SINGAPORE (May 18): DBS Research Group is maintaining its ‘hold’ call on dormitory operatory Centurion Corp, but at a revised target price of 42 cents. This is up 1 cent from its previous 41 cent call, analyst Ling Lee Keng says in a May 18 note.

Her move comes as the operator’s late April announcement on allowing residents at its purpose-built student accommodation (PBSA) properties in the UK to terminate their leases early, fetched “lower than expected requests”. 

See: Centurion's Covid-19 bug intensifies as it allows UK students to terminate their leases early with an expected £5m revenue loss

The clause had brought terminations amounting to $5.4 million, the company reported. Collectively, it owns a portfolio of 6,400 PBSA beds mainly in the UK and US but also in Australia, Singapore and South Korea.

Interestingly, Centurion reported a 13% lift in revenue from its PBSA segment for 1Q20, ended March. This comes on the back of higher occupancies at its dwell Archer House in the UK and dwell East End Adelaide, Australia.

See: Dorm operator Centurion braces for slower earnings despite 13% increase in 1Q20 revenue

Ling is now looking forward to the segment getting a further lift as Australia and the UK look towards easing travel restrictions, particularly for international students.

UK for one has adopted a five-tier alert system for its restrictions – with one indicating a complete easing of restrictions and five being a state of lockdown. The country is now at level four and is taking steps to move down a rung.

“There are positive signs of strong demand for UK PBSAs with [Singapore Press Holdings] reporting strong bookings for its student dormitories for the academic year 20/21,” observes Ling.

Similarly, she believes its Australia portfolio will bounce back as restrictions down under are looking to be eased as some areas such as South Australia, open for face-to-face lessons. The government is now looking towards a gradual return to face-to-face learning by Jul 3.

“Centurion could see a quick recovery in bookings and occupancy with the release of pent-up education demand. Based on current restrictions, we expect a 70% FY20F average occupancies for both UK and Australia PBSAs,” she points out.

Conversely, Ling is not as confident of the company’s purpose-built workers’ accommodation (PBWA) operations.
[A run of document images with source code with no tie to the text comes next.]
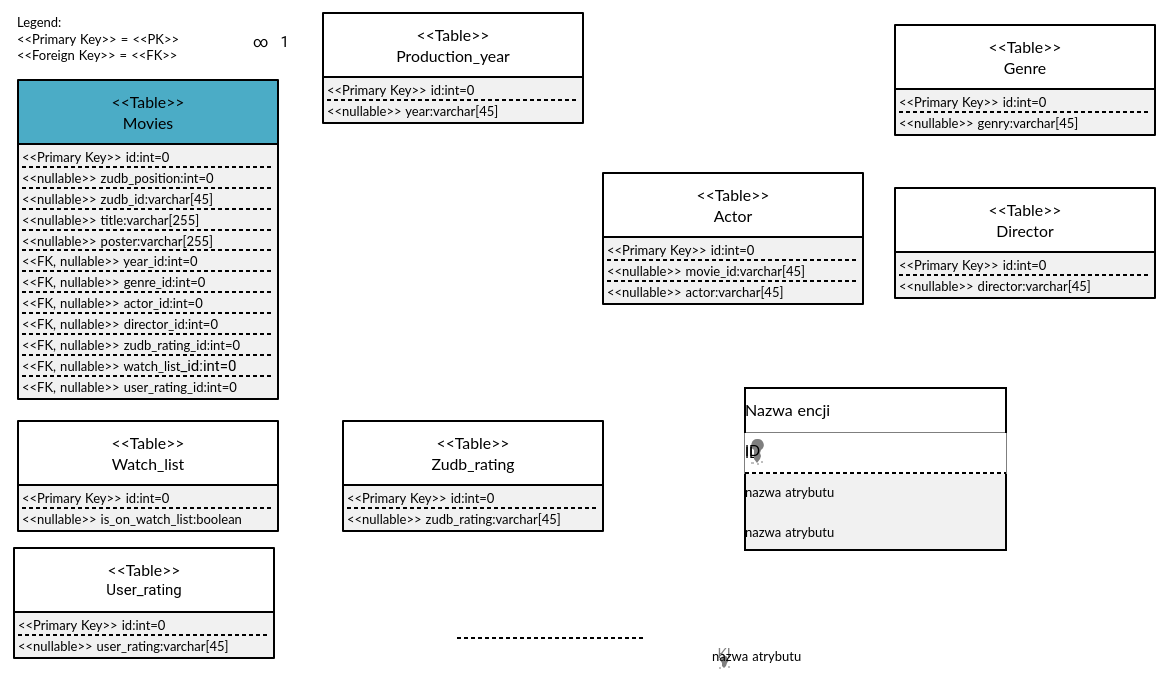
<!DOCTYPE html>
<html lang="en">
<head>
<meta charset="utf-8">
<title>Movie database diagram</title>
<style>
:root {
  --ink: #000;
  --paper: #fff;
  --row: #f1f1f1;
  --accent: #4bacc6;
  --muted: #7f7f7f;
  --dash: repeating-linear-gradient(90deg, var(--ink) 0 4px, transparent 4px 7px);
}
* { box-sizing: border-box; margin: 0; padding: 0; }
html, body { width: 1167px; height: 688px; overflow: hidden; background: var(--paper); }
body { position: relative; color: var(--ink); font: 13px/17px Lato, "Open Sans", sans-serif; word-spacing: 0.8px; white-space: nowrap; }
ul { list-style: none; }

.legend { position: absolute; left: 17px; top: 14px; line-height: 16.5px; }
.cardinality { position: absolute; left: 253px; top: 32px; display: flex; gap: 12px; font: 15px/21px Roboto, sans-serif; }

.table { position: absolute; left: var(--x); top: var(--y); width: 262px; border: 2px solid var(--ink); border-radius: 1px; background: var(--row); }
.table header { height: 64px; padding-top: 10px; border-bottom: 2px solid var(--ink); background: var(--paper); text-align: center; font-size: 15.8px; line-height: 21px; }
.table h2 { font: inherit; }
.table ul { padding: 2px 3px 0 2px; }
.table li { height: 20.9px; line-height: 20.9px; padding-left: 1px; }
.table li:not(:last-child) { background: var(--dash) 1px 100% / 252px 2px no-repeat; }
.main header { background: var(--accent); }
.table .alternate { font-family: Roboto, sans-serif; font-size: 15px; }

.entity { position: absolute; left: 744px; top: 387px; width: 263px; height: 164px; border: 2px solid var(--ink); background: var(--row); }
.entity > * { margin-left: -1px; }
.entity h2 { height: 44px; margin-left: 0; border-bottom: 1px solid var(--muted); background: var(--paper); font-size: 16px; font-weight: 400; line-height: 42px; text-indent: -1px; }
.entity .identifier { height: 41px; margin: 0 -2px; padding-left: 1px; border: solid var(--muted); border-width: 0 1px; background: var(--dash) 0 100% / 100% 2px no-repeat, var(--paper); font-size: 14.5px; line-height: 39px; text-indent: -1px; }
.entity li { height: 40px; line-height: 36px; }

.separator { position: absolute; left: 457px; top: 637px; width: 188px; height: 2px; background: var(--dash); }
.attribute { position: absolute; left: 712px; top: 648px; }
.icons { position: absolute; left: 0; top: 0; pointer-events: none; }
.icons text { font: 14px Lato, sans-serif; }
</style>
</head>
<body>

<div class="legend">
  <p>Legend:</p>
  <p>&lt;&lt;Primary Key&gt;&gt; = &lt;&lt;PK&gt;&gt;</p>
  <p>&lt;&lt;Foreign Key&gt;&gt; = &lt;&lt;FK&gt;&gt;</p>
</div>
<div class="cardinality"><span>∞</span><span>1</span></div>

<section class="table main" style="--x:17px;--y:79px">
  <header><p>&lt;&lt;Table&gt;&gt;</p><h2>Movies</h2></header>
  <ul>
    <li>&lt;&lt;Primary Key&gt;&gt; id:int=0</li>
    <li>&lt;&lt;nullable&gt;&gt; zudb_position:int=0</li>
    <li>&lt;&lt;nullable&gt;&gt; zudb_id:varchar[45]</li>
    <li>&lt;&lt;nullable&gt;&gt; title:varchar[255]</li>
    <li>&lt;&lt;nullable&gt;&gt; poster:varchar[255]</li>
    <li>&lt;&lt;FK, nullable&gt;&gt; year_id:int=0</li>
    <li>&lt;&lt;FK, nullable&gt;&gt; genre_id:int=0</li>
    <li>&lt;&lt;FK, nullable&gt;&gt; actor_id:int=0</li>
    <li>&lt;&lt;FK, nullable&gt;&gt; director_id:int=0</li>
    <li>&lt;&lt;FK, nullable&gt;&gt; zudb_rating_id:int=0</li>
    <li>&lt;&lt;FK, nullable&gt;&gt; watch_list<span class="alternate">_id:int=0</span></li>
    <li>&lt;&lt;FK, nullable&gt;&gt; user_rating_id:int=0</li>
  </ul>
</section>

<section class="table" style="--x:322px;--y:12px">
  <header><p>&lt;&lt;Table&gt;&gt;</p><h2>Production_year</h2></header>
  <ul>
    <li>&lt;&lt;Primary Key&gt;&gt; id:int=0</li>
    <li>&lt;&lt;nullable&gt;&gt; year:varchar[45]</li>
  </ul>
</section>

<section class="table" style="--x:894px;--y:24px">
  <header><p>&lt;&lt;Table&gt;&gt;</p><h2>Genre</h2></header>
  <ul>
    <li>&lt;&lt;Primary Key&gt;&gt; id:int=0</li>
    <li>&lt;&lt;nullable&gt;&gt; genry:varchar[45]</li>
  </ul>
</section>

<section class="table" style="--x:602px;--y:172px">
  <header><p>&lt;&lt;Table&gt;&gt;</p><h2>Actor</h2></header>
  <ul>
    <li>&lt;&lt;Primary Key&gt;&gt; id:int=0</li>
    <li>&lt;&lt;nullable&gt;&gt; movie_id:varchar[45]</li>
    <li>&lt;&lt;nullable&gt;&gt; actor:varchar[45]</li>
  </ul>
</section>

<section class="table" style="--x:894px;--y:187px">
  <header><p>&lt;&lt;Table&gt;&gt;</p><h2>Director</h2></header>
  <ul>
    <li>&lt;&lt;Primary Key&gt;&gt; id:int=0</li>
    <li>&lt;&lt;nullable&gt;&gt; director:varchar[45]</li>
  </ul>
</section>

<section class="table" style="--x:17px;--y:420px">
  <header><p>&lt;&lt;Table&gt;&gt;</p><h2>Watch_list</h2></header>
  <ul>
    <li>&lt;&lt;Primary Key&gt;&gt; id:int=0</li>
    <li>&lt;&lt;nullable&gt;&gt; is_on_watch_list:boolean</li>
  </ul>
</section>

<section class="table" style="--x:342px;--y:420px">
  <header><p>&lt;&lt;Table&gt;&gt;</p><h2>Zudb_rating</h2></header>
  <ul>
    <li>&lt;&lt;Primary Key&gt;&gt; id:int=0</li>
    <li>&lt;&lt;nullable&gt;&gt; zudb_rating:varchar[45]</li>
  </ul>
</section>

<section class="table" style="--x:13px;--y:547px">
  <header><p>&lt;&lt;Table&gt;&gt;</p><h2 class="alternate">User_rating</h2></header>
  <ul>
    <li>&lt;&lt;Primary Key&gt;&gt; id:int=0</li>
    <li>&lt;&lt;nullable&gt;&gt; user_rating:varchar[45]</li>
  </ul>
</section>

<section class="entity" lang="pl">
  <h2>Nazwa encji</h2>
  <p class="identifier">ID</p>
  <ul>
    <li>nazwa atrybutu</li>
    <li>nazwa atrybutu</li>
  </ul>
</section>

<div class="separator"></div>

<svg class="icons" width="1167" height="688" viewBox="0 0 1167 688" aria-hidden="true">
  <g fill="#7f7f7f">
    <path d="M757 439a6 6 0 0 1 4 11l-1 3 1 3-1 3-3 4-3-4v-9a6 6 0 0 1 3-11z"/>
    <path d="M751 463h3M757 464h2M761 462h2" stroke="#7f7f7f"/>
    <text x="717.5" y="658">KI</text>
    <path d="M724 656a4 4 0 0 1 3 7l-1 3-2 2-2-2v-3a4 4 0 0 1 2-7z"/>
    <path d="M719 668h2M728 667h2" stroke="#7f7f7f"/>
  </g>
  <text x="745" y="456" style="font-size:14.5px">ID</text>
</svg>
<p class="attribute" lang="pl">nazwa atrybutu</p>

</body>
</html>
The segment had raked in $22.8 million in 1Q20, a 15% increase from the previous year.

The company has a portfolio of 28,000 beds across its five PBWAs in Singapore and another 30,700 beds from its seven facilities in Malaysia. 1Q20’s increased revenue comes from improved occupancies in its Singapore (99.1%) and Malaysia (93.2%) portfolios.

However, Ling is now looking at occupancy levels of 90% and 85% respectively for Singapore and Malaysia.

“With a weaker economy as a result of COVID-19, Centurion may be affected by a reduction in demand for foreign workers and PBWA beds,” she says.

“The Group may also experience an increase in debt delinquencies and longer collection cycles, as its clients’ businesses may be impacted by the crisis”.

Looking ahead, Ling says the company can benefit from asset divestments, asset acquisitions or greenfield developments.

With $115.5 million of unutilised committed facilities – compared to $105 million of maturing debt for FY20 and FY 21 – she believes Centurion’s “liquidity remains sufficient”.

As at 12.37pm, shares at Centurion were down 1 cent or 2.67% to 36.5 cents.